(Stored data)
· · · · ·
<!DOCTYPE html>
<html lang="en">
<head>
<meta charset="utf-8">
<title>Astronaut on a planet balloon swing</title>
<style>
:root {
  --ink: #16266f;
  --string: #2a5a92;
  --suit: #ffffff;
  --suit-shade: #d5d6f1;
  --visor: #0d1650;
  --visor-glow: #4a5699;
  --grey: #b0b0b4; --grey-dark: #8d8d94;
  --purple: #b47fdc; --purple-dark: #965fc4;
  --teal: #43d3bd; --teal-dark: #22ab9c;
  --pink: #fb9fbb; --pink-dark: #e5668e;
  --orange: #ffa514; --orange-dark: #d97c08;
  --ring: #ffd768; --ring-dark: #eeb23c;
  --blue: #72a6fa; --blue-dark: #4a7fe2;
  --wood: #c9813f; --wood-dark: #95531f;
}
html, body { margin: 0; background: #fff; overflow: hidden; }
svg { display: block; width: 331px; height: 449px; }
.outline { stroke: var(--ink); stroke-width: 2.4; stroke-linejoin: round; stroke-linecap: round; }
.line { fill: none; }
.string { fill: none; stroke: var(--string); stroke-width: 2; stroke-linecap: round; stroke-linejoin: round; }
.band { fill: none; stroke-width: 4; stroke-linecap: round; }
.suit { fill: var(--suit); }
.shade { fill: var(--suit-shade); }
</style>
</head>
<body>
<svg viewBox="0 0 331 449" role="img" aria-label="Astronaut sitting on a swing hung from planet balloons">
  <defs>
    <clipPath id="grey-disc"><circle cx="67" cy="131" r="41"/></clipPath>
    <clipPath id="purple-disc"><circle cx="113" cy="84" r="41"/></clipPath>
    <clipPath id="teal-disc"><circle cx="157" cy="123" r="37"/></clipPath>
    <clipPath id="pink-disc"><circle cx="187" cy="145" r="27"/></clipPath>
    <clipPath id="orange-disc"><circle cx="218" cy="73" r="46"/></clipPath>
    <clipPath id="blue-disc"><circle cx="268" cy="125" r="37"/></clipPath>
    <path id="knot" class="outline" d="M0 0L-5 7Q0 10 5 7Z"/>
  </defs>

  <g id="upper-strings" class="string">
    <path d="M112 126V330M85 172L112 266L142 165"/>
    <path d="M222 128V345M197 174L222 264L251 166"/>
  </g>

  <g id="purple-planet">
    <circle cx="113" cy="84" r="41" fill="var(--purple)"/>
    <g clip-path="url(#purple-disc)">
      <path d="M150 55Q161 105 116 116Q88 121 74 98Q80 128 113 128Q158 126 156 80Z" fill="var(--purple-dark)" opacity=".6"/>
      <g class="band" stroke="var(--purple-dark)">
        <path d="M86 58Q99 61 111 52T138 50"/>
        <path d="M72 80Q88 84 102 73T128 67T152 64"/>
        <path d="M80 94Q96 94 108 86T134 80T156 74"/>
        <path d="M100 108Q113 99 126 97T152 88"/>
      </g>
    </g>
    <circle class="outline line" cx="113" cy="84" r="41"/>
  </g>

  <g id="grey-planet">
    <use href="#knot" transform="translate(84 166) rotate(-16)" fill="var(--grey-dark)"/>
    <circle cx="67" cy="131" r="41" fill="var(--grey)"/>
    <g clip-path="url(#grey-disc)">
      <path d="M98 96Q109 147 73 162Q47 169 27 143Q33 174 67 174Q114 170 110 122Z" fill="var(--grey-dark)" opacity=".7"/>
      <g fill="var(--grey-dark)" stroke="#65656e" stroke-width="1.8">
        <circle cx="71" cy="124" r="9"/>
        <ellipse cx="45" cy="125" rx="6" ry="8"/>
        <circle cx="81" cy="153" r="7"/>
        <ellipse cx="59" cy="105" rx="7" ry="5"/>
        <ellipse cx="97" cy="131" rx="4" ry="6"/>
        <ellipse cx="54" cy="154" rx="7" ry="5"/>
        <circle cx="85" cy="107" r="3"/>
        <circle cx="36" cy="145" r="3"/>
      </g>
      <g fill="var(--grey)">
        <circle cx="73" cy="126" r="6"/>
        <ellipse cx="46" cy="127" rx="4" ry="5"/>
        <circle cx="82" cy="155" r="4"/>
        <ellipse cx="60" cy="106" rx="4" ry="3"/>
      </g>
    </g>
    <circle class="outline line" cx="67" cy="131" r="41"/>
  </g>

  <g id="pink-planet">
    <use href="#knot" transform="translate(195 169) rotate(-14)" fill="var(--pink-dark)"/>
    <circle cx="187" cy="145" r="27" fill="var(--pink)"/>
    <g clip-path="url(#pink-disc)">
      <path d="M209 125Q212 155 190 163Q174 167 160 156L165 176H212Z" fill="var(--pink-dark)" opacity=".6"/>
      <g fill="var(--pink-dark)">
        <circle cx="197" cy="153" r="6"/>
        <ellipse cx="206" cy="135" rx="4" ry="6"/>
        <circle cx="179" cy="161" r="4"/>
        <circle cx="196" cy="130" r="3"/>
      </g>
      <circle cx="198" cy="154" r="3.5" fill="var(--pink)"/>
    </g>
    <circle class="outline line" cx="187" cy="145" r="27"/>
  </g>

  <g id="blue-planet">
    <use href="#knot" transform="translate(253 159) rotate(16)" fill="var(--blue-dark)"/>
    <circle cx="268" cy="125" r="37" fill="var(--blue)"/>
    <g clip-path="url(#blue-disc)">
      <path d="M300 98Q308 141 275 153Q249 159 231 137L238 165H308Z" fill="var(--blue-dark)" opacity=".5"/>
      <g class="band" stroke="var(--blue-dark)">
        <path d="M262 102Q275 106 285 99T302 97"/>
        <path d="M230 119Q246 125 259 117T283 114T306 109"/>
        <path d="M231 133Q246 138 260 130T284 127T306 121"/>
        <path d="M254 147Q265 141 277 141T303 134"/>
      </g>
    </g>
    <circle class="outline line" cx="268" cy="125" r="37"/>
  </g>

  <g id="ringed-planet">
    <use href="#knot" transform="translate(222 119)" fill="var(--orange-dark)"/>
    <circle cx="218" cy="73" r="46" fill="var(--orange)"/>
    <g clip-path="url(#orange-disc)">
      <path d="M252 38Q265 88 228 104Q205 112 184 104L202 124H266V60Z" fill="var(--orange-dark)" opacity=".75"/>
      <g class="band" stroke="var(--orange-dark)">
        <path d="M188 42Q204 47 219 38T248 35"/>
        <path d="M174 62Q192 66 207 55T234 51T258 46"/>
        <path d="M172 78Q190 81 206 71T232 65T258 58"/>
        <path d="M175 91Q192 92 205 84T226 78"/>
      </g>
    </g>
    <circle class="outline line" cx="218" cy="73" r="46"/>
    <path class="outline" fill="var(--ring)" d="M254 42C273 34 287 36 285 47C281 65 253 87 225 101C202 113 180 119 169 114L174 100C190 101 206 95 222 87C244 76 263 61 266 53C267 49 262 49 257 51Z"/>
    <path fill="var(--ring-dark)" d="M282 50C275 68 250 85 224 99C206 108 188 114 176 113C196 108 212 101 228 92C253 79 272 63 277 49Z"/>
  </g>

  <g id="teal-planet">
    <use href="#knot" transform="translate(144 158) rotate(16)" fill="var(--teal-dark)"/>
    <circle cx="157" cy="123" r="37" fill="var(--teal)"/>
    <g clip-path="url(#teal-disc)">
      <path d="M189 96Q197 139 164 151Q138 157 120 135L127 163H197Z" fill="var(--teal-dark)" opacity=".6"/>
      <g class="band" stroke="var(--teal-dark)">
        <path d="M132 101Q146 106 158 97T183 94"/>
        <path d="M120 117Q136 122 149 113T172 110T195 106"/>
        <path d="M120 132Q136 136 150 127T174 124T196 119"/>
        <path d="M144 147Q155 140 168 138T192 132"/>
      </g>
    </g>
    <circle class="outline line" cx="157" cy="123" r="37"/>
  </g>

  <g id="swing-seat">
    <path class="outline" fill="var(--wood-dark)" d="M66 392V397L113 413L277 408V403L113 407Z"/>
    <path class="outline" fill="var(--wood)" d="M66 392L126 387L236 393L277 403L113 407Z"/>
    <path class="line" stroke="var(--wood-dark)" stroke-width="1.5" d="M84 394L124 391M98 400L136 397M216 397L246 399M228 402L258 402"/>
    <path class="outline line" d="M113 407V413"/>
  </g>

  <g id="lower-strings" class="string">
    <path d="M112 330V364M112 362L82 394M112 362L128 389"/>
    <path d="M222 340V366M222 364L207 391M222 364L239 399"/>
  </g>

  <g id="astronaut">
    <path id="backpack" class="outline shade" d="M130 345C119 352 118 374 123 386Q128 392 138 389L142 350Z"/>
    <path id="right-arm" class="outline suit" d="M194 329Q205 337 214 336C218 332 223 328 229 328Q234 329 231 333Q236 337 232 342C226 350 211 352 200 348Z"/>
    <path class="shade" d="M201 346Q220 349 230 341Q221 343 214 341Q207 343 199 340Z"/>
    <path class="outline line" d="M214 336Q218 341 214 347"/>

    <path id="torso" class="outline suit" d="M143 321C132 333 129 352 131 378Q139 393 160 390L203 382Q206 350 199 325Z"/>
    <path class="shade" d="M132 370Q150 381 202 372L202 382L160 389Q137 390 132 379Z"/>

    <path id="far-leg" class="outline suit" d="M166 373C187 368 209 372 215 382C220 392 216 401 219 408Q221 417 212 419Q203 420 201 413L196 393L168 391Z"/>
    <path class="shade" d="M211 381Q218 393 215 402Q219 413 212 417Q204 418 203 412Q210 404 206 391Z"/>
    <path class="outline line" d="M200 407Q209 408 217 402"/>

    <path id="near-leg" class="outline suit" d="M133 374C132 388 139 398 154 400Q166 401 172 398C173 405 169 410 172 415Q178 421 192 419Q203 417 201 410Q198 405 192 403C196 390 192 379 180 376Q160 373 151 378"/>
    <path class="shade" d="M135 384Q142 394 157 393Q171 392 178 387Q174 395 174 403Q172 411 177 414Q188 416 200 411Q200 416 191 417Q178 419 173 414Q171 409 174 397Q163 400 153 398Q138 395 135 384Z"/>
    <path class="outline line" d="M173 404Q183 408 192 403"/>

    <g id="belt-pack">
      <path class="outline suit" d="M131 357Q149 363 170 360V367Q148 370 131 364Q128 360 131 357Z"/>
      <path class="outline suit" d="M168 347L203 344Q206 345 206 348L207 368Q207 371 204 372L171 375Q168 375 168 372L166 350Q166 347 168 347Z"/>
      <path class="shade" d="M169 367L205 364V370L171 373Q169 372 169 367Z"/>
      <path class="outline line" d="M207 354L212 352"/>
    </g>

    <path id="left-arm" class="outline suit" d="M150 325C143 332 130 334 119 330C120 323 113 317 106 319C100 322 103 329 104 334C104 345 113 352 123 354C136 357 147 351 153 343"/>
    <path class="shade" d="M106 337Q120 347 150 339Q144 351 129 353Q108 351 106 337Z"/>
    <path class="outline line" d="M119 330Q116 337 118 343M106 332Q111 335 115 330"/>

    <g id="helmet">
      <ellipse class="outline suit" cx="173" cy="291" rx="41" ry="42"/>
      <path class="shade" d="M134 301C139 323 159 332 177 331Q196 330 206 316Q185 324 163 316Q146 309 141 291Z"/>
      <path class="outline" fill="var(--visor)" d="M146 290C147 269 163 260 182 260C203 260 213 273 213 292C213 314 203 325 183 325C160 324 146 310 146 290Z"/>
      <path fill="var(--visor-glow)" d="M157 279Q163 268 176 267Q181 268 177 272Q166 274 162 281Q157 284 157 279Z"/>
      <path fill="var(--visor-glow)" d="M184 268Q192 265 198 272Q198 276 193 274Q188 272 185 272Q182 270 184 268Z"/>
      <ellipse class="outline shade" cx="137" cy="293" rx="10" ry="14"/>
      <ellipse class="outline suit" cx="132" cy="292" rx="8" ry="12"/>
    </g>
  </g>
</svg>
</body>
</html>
· · · · ·
### Your task
Return the lines of the records that include the string "linecap".

### Solution
.outline { stroke: var(--ink); stroke-width: 2.4; stroke-linejoin: round; stroke-linecap: round; }
.string { fill: none; stroke: var(--string); stroke-width: 2; stroke-linecap: round; stroke-linejoin: round; }
.band { fill: none; stroke-width: 4; stroke-linecap: round; }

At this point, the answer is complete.